### WHAT IS BEING ASKED
Determine how many lines in the entries contain the word "读书笔记", and give that number with no other text.

*** DATA UNDER STUDY Section Begins ***

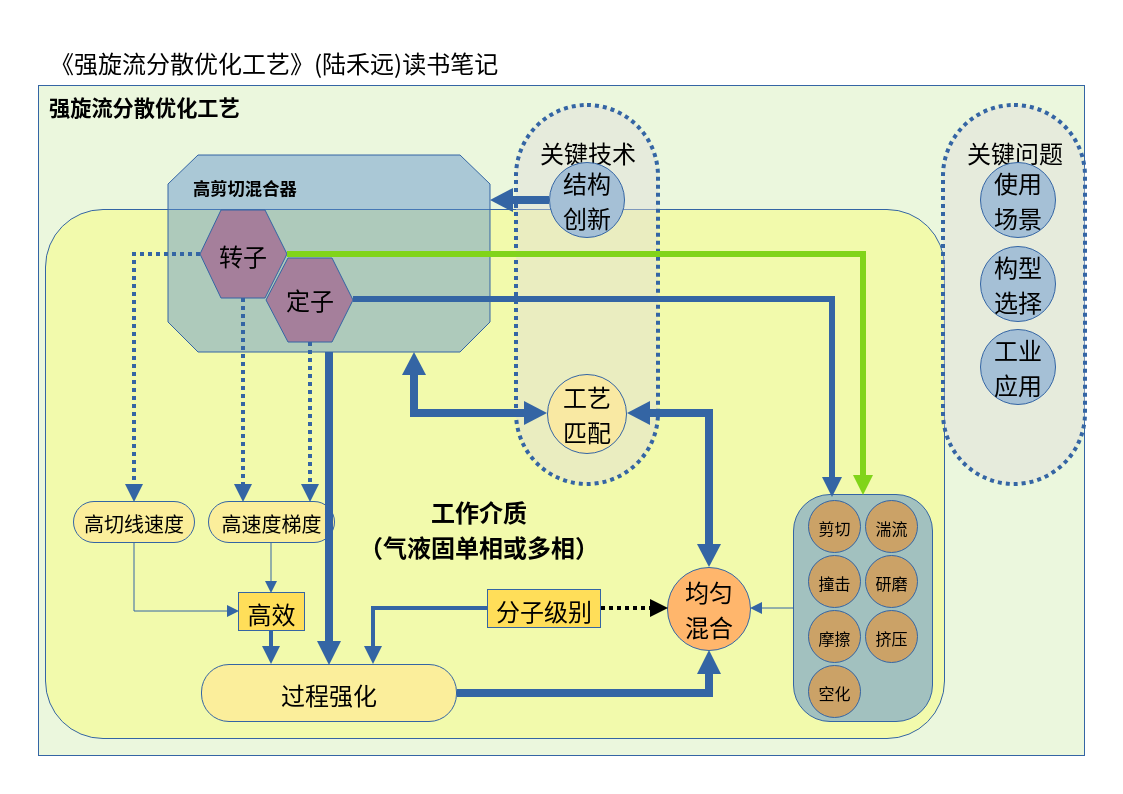
<!DOCTYPE html>
<html lang="zh-CN">
<head>
<meta charset="utf-8">
<title>《强旋流分散优化工艺》读书笔记</title>
<style>
:root {
  --line: #3465a4;
  --panel: #ebf7dd;
  --medium: #f2faac;
  --mixer: rgba(91, 142, 205, .45);
  --group: rgba(223, 219, 219, .43);
  --hex: #a57f9b;
  --blue: #a5c0d6;
  --cream: #fbee9b;
  --match: #f9e9a3;
  --gold: #ffde59;
  --orange: #ffb66c;
  --effects: #a2c1bf;
  --brown: #cba267;
  --green: #81d41a;
}
* { box-sizing: border-box; margin: 0; padding: 0; }
body { width: 1123px; height: 794px; overflow: hidden; background: #fff; }
.board {
  position: relative; width: 1123px; height: 794px; overflow: hidden;
  font: 24px/35px "Noto Sans CJK SC", "Noto Sans", sans-serif; color: #000; white-space: nowrap;
}
.board > * { position: absolute; }
.title { left: 50px; top: 45px; font-size: 24px; font-weight: 400; }
.panel { left: 38px; top: 85px; width: 1047px; height: 671px; padding: 5px 10px; background: var(--panel); border: 1px solid var(--line); }
.panel h2 { font-size: 21.2px; line-height: 32px; }
.medium { left: 45px; top: 209px; width: 900px; height: 530px; border-radius: 58px; background: var(--medium); border: 1px solid var(--line); }
.shapes, .connectors { left: 0; top: 0; }
.mixer-name { left: 193px; top: 175px; font-size: 17.3px; line-height: 26px; }
.medium-note { left: 359px; top: 494px; width: 240px; text-align: center; font-weight: 700; }
.node { display: flex; align-items: center; justify-content: center; text-align: center; border: 1px solid var(--line); }
.circle { border-radius: 50%; }
.pill { border-radius: 28px; background: var(--cream); }
.box { background: var(--gold); }
.hex-label { width: 88px; height: 36px; text-align: center; }
.rotor { left: 199px; top: 238px; }
.stator { left: 266px; top: 282px; }
.group-label { width: 142px; text-align: center; }
.tech-label { left: 517px; top: 135px; }
.structure { left: 549px; top: 162px; width: 76px; height: 76px; background: var(--blue); }
.matching { left: 547px; top: 374px; width: 80px; height: 80px; background: var(--match); }
.mixing { left: 667px; top: 567px; width: 84px; height: 84px; background: var(--orange); }
.issue-label { left: 944px; top: 135px; }
.issues { left: 980px; top: 162px; display: flex; flex-direction: column; gap: 7.5px; list-style: none; }
.issues .node { width: 76px; height: 76px; background: var(--blue); }
.line-speed { left: 73px; top: 501px; width: 122px; height: 42px; font-size: 20px; padding-top: 2px; }
.gradient { left: 208px; top: 501px; width: 127px; height: 42px; font-size: 20px; padding-top: 2px; }
.efficient { left: 238px; top: 592px; width: 67px; height: 39px; padding-top: 3px; }
.molecular { left: 487px; top: 589px; width: 114px; height: 39px; padding-top: 3px; }
.process { left: 201px; top: 664px; width: 256px; height: 58px; padding-top: 3px; }
.effects {
  left: 793px; top: 494px; width: 140px; height: 228px; padding: 5px 14px; list-style: none;
  display: grid; grid-template-columns: 53px 53px; grid-auto-rows: 53px; gap: 2px 4px;
  border-radius: 37px; background: var(--effects); border: 1px solid var(--line);
}
.effects .node { font-size: 16px; line-height: 24px; padding-top: 2px; background: var(--brown); }
</style>
</head>
<body>
<main class="board">
  <h1 class="title">《强旋流分散优化工艺》(陆禾远)读书笔记</h1>
  <section class="panel"><h2>强旋流分散优化工艺</h2></section>
  <div class="medium"></div>

  <svg class="shapes" width="1123" height="794" viewBox="0 0 1123 794" aria-hidden="true">
    <defs><rect id="group" width="142" height="379" rx="71" fill="var(--group)" stroke="var(--line)" stroke-width="4" stroke-dasharray="4 4"/></defs>
    <polygon points="168,184 198,155 460,155 490,184 490,322 460,352 198,352 168,322" fill="var(--mixer)" stroke="var(--line)"/>
    <g fill="var(--hex)" stroke="var(--line)">
      <polygon points="266,300 288,258 332,258 353,300 332,342 288,342"/>
      <polygon points="200,254 221,210 265,210 287,254 265,298 221,298"/>
    </g>
    <use href="#group" x="516" y="105"/>
    <use href="#group" x="943" y="105"/>
  </svg>

  <h3 class="mixer-name">高剪切混合器</h3>
  <p class="hex-label rotor">转子</p>
  <p class="hex-label stator">定子</p>

  <p class="group-label tech-label">关键技术</p>
  <p class="node circle structure">结构<br>创新</p>
  <p class="node circle matching">工艺<br>匹配</p>

  <p class="group-label issue-label">关键问题</p>
  <ul class="issues">
    <li class="node circle">使用<br>场景</li>
    <li class="node circle">构型<br>选择</li>
    <li class="node circle">工业<br>应用</li>
  </ul>

  <p class="medium-note">工作介质<br>（气液固单相或多相）</p>
  <p class="node pill line-speed">高切线速度</p>
  <p class="node pill gradient">高速度梯度</p>
  <p class="node box efficient">高效</p>
  <p class="node box molecular">分子级别</p>
  <p class="node pill process">过程强化</p>
  <p class="node circle mixing">均匀<br>混合</p>

  <ul class="effects">
    <li class="node circle">剪切</li>
    <li class="node circle">湍流</li>
    <li class="node circle">撞击</li>
    <li class="node circle">研磨</li>
    <li class="node circle">摩擦</li>
    <li class="node circle">挤压</li>
    <li class="node circle">空化</li>
  </ul>

  <svg class="connectors" width="1123" height="794" viewBox="0 0 1123 794" aria-hidden="true">
    <g fill="none" stroke="var(--line)">
      <g stroke-width="4" stroke-dasharray="4 4">
        <path d="M200 254H134V486"/>
        <path d="M243 298V486"/>
        <path d="M310 342V486"/>
      </g>
      <g stroke-width="8">
        <path d="M549 200H510"/>
        <path d="M329 352V644"/>
        <path d="M414 372V413H527"/>
        <path d="M647 413H709V547"/>
        <path d="M457 693H709V671"/>
      </g>
      <path d="M353 299H832V480" stroke-width="6"/>
      <path d="M487 608H373V648" stroke-width="4"/>
      <path d="M271 631V648" stroke-width="4"/>
      <path d="M134 543V611H229M271 543V583M794 608H760"/>
    </g>
    <path d="M287 254H863V478" fill="none" stroke="var(--green)" stroke-width="6"/>
    <path d="M601 608H652" stroke="#000" stroke-width="4" stroke-dasharray="4 4"/>
    <g fill="var(--line)">
      <polygon points="125,484 143,484 134,502"/>
      <polygon points="234,484 252,484 243,502"/>
      <polygon points="301,484 319,484 310,502"/>
      <polygon points="513,188 513,212 490,200"/>
      <polygon points="317,641 341,641 329,665"/>
      <polygon points="402,375 426,375 414,352"/>
      <polygon points="524,401 524,425 547,413"/>
      <polygon points="650,401 650,425 627,413"/>
      <polygon points="697,544 721,544 709,567"/>
      <polygon points="697,674 721,674 709,650"/>
      <polygon points="822,477 842,477 832,497"/>
      <polygon points="364,646 382,646 373,664"/>
      <polygon points="262,646 280,646 271,664"/>
      <polygon points="227,605 227,617 239,611"/>
      <polygon points="265,581 277,581 271,593"/>
      <polygon points="762,602 762,614 750,608"/>
    </g>
    <polygon points="853,475 873,475 863,495" fill="var(--green)"/>
    <polygon points="650,599 650,617 668,608"/>
  </svg>
</main>
</body>
</html>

*** DATA UNDER STUDY Section Ends ***

### RESPONSE
2